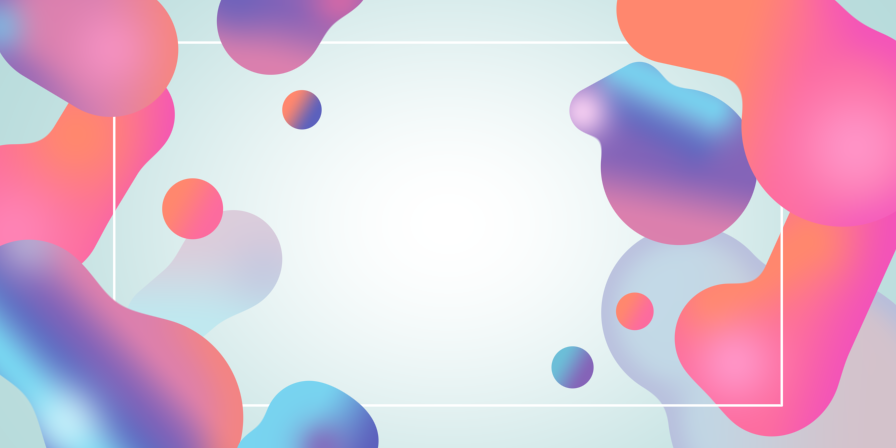
A Shadertoy shader for this background:

```glsl
// Glossy liquid gradient blobs around a thin white frame on a pale mint backdrop.

const vec3 WHITE   = vec3(1.0);
const vec3 ORANGE  = vec3(1.0, 0.53, 0.43);
const vec3 PINK    = vec3(0.99, 0.42, 0.62);
const vec3 ROSE    = vec3(1.0, 0.60, 0.80);
const vec3 MAGENTA = vec3(0.95, 0.32, 0.73);
const vec3 MAUVE   = vec3(0.86, 0.50, 0.68);
const vec3 PURPLE  = vec3(0.52, 0.39, 0.72);
const vec3 INDIGO  = vec3(0.36, 0.38, 0.74);
const vec3 CYAN    = vec3(0.47, 0.83, 0.94);
const vec3 LILAC   = vec3(0.71, 0.73, 0.86);

// Distances to a disc and to a capsule
float disc(vec2 p, vec2 c, float r) { return length(p - c) - r; }

float capsule(vec2 p, vec2 a, vec2 b, float r) {
    vec2 ab = b - a;
    float t = clamp(dot(p - a, ab) / dot(ab, ab), 0.0, 1.0);
    return length(p - a - ab * t) - r;
}

// Smooth union gives the liquid necks
float melt(float a, float b, float k) {
    float h = max(k - abs(a - b), 0.0) / k;
    return min(a, b) - h * h * k * 0.25;
}

float glow(float d, float width) { return exp(-d * d / (width * width)); }

float spot(vec2 p, vec2 c, float width) { return glow(length(p - c), width); }

// Paints a shape with an antialiased edge
void layer(inout vec3 base, vec3 paint, float d, float alpha) {
    float w = 0.8 / iResolution.y;
    base = mix(base, paint, alpha * smoothstep(w, -w, d));
}

void ball(inout vec3 base, vec2 p, vec2 c, float r, vec3 from, vec3 to) {
    float t = dot(p - c, vec2(0.85, -0.5)) / r;
    layer(base, mix(from, to, smoothstep(-0.8, 0.8, t)), disc(p, c, r), 1.0);
}

void mainImage(out vec4 fragColor, in vec2 fragCoord) {
    vec2 p = fragCoord / iResolution.xy * vec2(2.0, 1.0);
    vec2 q = p - vec2(1.0, 0.5);

    // Backdrop
    vec3 col = mix(WHITE, vec3(0.72, 0.86, 0.86), smoothstep(0.0, 1.2, length(q * vec2(1.0, 1.25))));

    // Translucent blob, right
    float d = melt(disc(p, vec2(1.537, 0.302), 0.195), disc(p, vec2(1.797, 0.089), 0.307), 0.06);
    vec3 c = mix(vec3(0.75, 0.84, 0.90), vec3(0.84, 0.75, 0.79), smoothstep(1.5, 1.95, p.x));
    layer(col, mix(c, LILAC, 0.9 * glow(d, 0.045)), d, 0.9);

    // Translucent blob, left
    d = melt(disc(p, vec2(0.521, 0.422), 0.109), capsule(p, vec2(0.5, 0.4), vec2(0.365, 0.284), 0.085), 0.05);
    c = mix(vec3(0.74, 0.91, 0.94), vec3(0.86, 0.79, 0.85), smoothstep(0.27, 0.47, p.y));
    layer(col, mix(c, LILAC, 0.5 * spot(p, vec2(0.59, 0.39), 0.09)), d, 0.9);

    // Pink blob, left
    d = melt(disc(p, vec2(0.292, 0.745), 0.096), capsule(p, vec2(0.26, 0.74), vec2(0.117, 0.505), 0.107), 0.04);
    d = melt(d, disc(p, vec2(0.03, 0.518), 0.16), 0.06);
    c = mix(PINK, MAGENTA, smoothstep(0.22, 0.4, p.x + 0.3 * (0.65 - p.y)));
    c = mix(c, ORANGE, spot(p, vec2(0.17, 0.70), 0.14));
    layer(col, mix(c, ROSE, 0.5 * spot(p, vec2(0.03, 0.48), 0.12)), d, 1.0);

    // Pink blob, lower right
    d = melt(disc(p, vec2(1.628, 0.245), 0.122), disc(p, vec2(1.719, 0.154), 0.127), 0.06);
    d = melt(d, capsule(p, vec2(1.914, 0.557), vec2(1.75, 0.193), 0.125), 0.06);
    c = mix(PINK, MAGENTA, smoothstep(1.75, 1.94, p.x - 0.3 * (p.y - 0.25)));
    c = mix(c, ORANGE, glow(capsule(p, vec2(1.8, 0.46), vec2(1.6, 0.33), 0.0), 0.1));
    layer(col, mix(c, ROSE, 0.85 * spot(p, vec2(1.64, 0.19), 0.09)), d, 1.0);

    // Frame
    vec2 e = abs(q) - vec2(0.745, 0.405);
    float box = length(max(e, 0.0)) + min(max(e.x, e.y), 0.0);
    layer(col, WHITE, abs(box) - 0.0027, 1.0);

    // Rosy blob, upper left
    d = capsule(p, vec2(0.13, 0.96), vec2(0.247, 0.89), 0.151);
    c = mix(MAUVE, ORANGE, 0.75 * smoothstep(0.2, 0.42, p.x));
    c = mix(c, PURPLE, 0.8 * glow(d, 0.06) * smoothstep(0.28, 0.0, p.x));
    c = mix(c, CYAN, 0.6 * spot(p, vec2(0.0, 0.94), 0.06));
    layer(col, mix(c, ROSE, 0.6 * spot(p, vec2(0.25, 0.89), 0.09)), d, 1.0);

    // Violet blob, top
    d = melt(disc(p, vec2(0.604, 0.953), 0.12), disc(p, vec2(0.742, 1.05), 0.085), 0.08);
    c = mix(MAUVE, PURPLE, smoothstep(0.85, 1.0, p.y + 0.25 * (p.x - 0.6)));
    c = mix(c, INDIGO, 0.5 * spot(p, vec2(0.52, 1.0), 0.08));
    layer(col, mix(c, PINK, 0.6 * spot(p, vec2(0.76, 1.0), 0.07)), d, 1.0);

    // Banded blob, lower left
    d = melt(disc(p, vec2(0.065, 0.31), 0.155), disc(p, vec2(0.318, 0.068), 0.225), 0.16);
    float band = dot(p - vec2(0.0, 0.24), vec2(0.74, 0.67));
    c = mix(INDIGO, PURPLE, smoothstep(0.06, 0.16, band));
    c = mix(c, MAUVE, smoothstep(0.13, 0.25, band));
    c = mix(c, ORANGE, 0.65 * glow(d, 0.08) * smoothstep(0.3, 0.5, p.x));
    c = mix(c, LILAC, 0.7 * spot(p, vec2(0.06, 0.46), 0.08));
    c = mix(c, CYAN, glow(band + 0.02, 0.07));
    layer(col, mix(c, WHITE, 0.5 * spot(p, vec2(0.15, 0.06), 0.08)), d, 1.0);

    // Blue blob, bottom
    d = melt(disc(p, vec2(0.69, 0.05), 0.1), disc(p, vec2(0.755, 0.016), 0.09), 0.05);
    d = melt(d, disc(p, vec2(0.586, -0.02), 0.06), 0.05);
    c = mix(CYAN, INDIGO, smoothstep(0.65, 0.84, p.x - 0.5 * p.y));
    layer(col, mix(c, PURPLE, 0.8 * spot(p, vec2(0.72, 0.0), 0.06)), d, 1.0);

    // Violet blob, upper right
    d = melt(capsule(p, vec2(1.323, 0.753), vec2(1.427, 0.81), 0.052), disc(p, vec2(1.516, 0.628), 0.175), 0.06);
    c = mix(MAUVE, PURPLE, smoothstep(0.49, 0.64, p.y + 0.2 * (p.x - 1.5)));
    c = mix(c, INDIGO, 0.8 * glow(capsule(p, vec2(1.38, 0.77), vec2(1.55, 0.68), 0.0), 0.055));
    c = mix(c, CYAN, 0.95 * glow(capsule(p, vec2(1.39, 0.85), vec2(1.59, 0.76), 0.0), 0.065));
    layer(col, mix(c, vec3(0.93, 0.78, 0.93), spot(p, vec2(1.3, 0.75), 0.06)), d, 1.0);

    // Pink blob, upper right
    d = melt(disc(p, vec2(1.88, 0.719), 0.225), capsule(p, vec2(1.497, 0.979), vec2(1.77, 0.92), 0.121), 0.08);
    c = mix(ORANGE, PINK, smoothstep(1.6, 1.82, p.x + 0.3 * (0.8 - p.y)));
    c = mix(c, MAGENTA, 0.9 * glow(d, 0.08) * smoothstep(1.75, 1.95, p.x));
    layer(col, mix(c, ROSE, 0.85 * spot(p, vec2(1.91, 0.67), 0.13)), d, 1.0);

    // Small balls
    ball(col, p, vec2(0.674, 0.755), 0.044, ORANGE, INDIGO);
    ball(col, p, vec2(0.43, 0.534), 0.068, ORANGE, PINK);
    ball(col, p, vec2(1.417, 0.305), 0.042, ORANGE, PINK);
    ball(col, p, vec2(1.278, 0.18), 0.047, CYAN * 0.9, PURPLE);

    fragColor = vec4(col, 1.0);
}
```
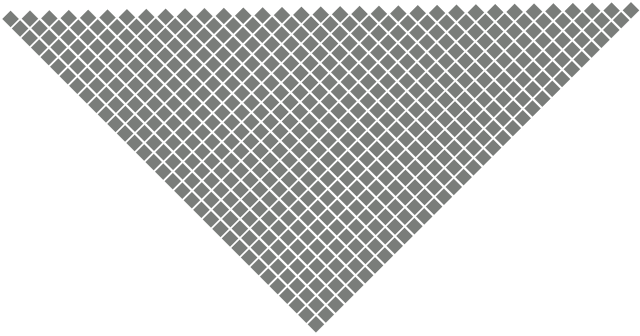
This pattern is drawn by a Shadertoy shader. Its source:

```glsl
// A downward triangle of grey squares on white, set corner to corner.
// Each point is mapped into a slightly tilted, 45 degree lattice whose
// origin is the lowest square; rows are kept up to a fixed rank.

const vec3 PAPER = vec3(1.0);
const vec3 GREY = vec3(0.48, 0.49, 0.48);
const float LAST_RANK = 32.0;

// Antialiased coverage of a square, from the offset to its centre.
float squareCoverage(vec2 offset, float halfSide, float pixel) {
    vec2 edge = clamp(0.5 + (halfSide - abs(offset)) / pixel, 0.0, 1.0);
    return edge.x * edge.y;
}

void mainImage(out vec4 fragColor, in vec2 fragCoord) {
    // Canvas height is one unit.
    vec2 p = fragCoord / iResolution.y;
    float pixel = 1.0 / iResolution.y;

    // Lattice steps from the tip: up to the right and up to the left.
    vec2 stepRight = vec2(0.0293, 0.0292);
    vec2 stepLeft = vec2(-0.0284, 0.0284);
    vec2 tip = vec2(0.9403, 0.0348);

    vec2 grid = inverse(mat2(stepRight, stepLeft)) * (p - tip);
    vec2 cell = floor(grid + 0.5);
    vec2 offset = (grid - cell) * vec2(length(stepRight), length(stepLeft));

    // Keep the cells of the triangle only.
    bool inside = min(cell.x, cell.y) >= 0.0 && cell.x + cell.y <= LAST_RANK;
    float ink = inside ? squareCoverage(offset, 0.0174, pixel) : 0.0;

    fragColor = vec4(mix(PAPER, GREY, ink), 1.0);
}
```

========================================

AIM OF THE TASK: Write down how many lines above contain the string "glow", and nothing besides.

RESPONSE BELOW: 10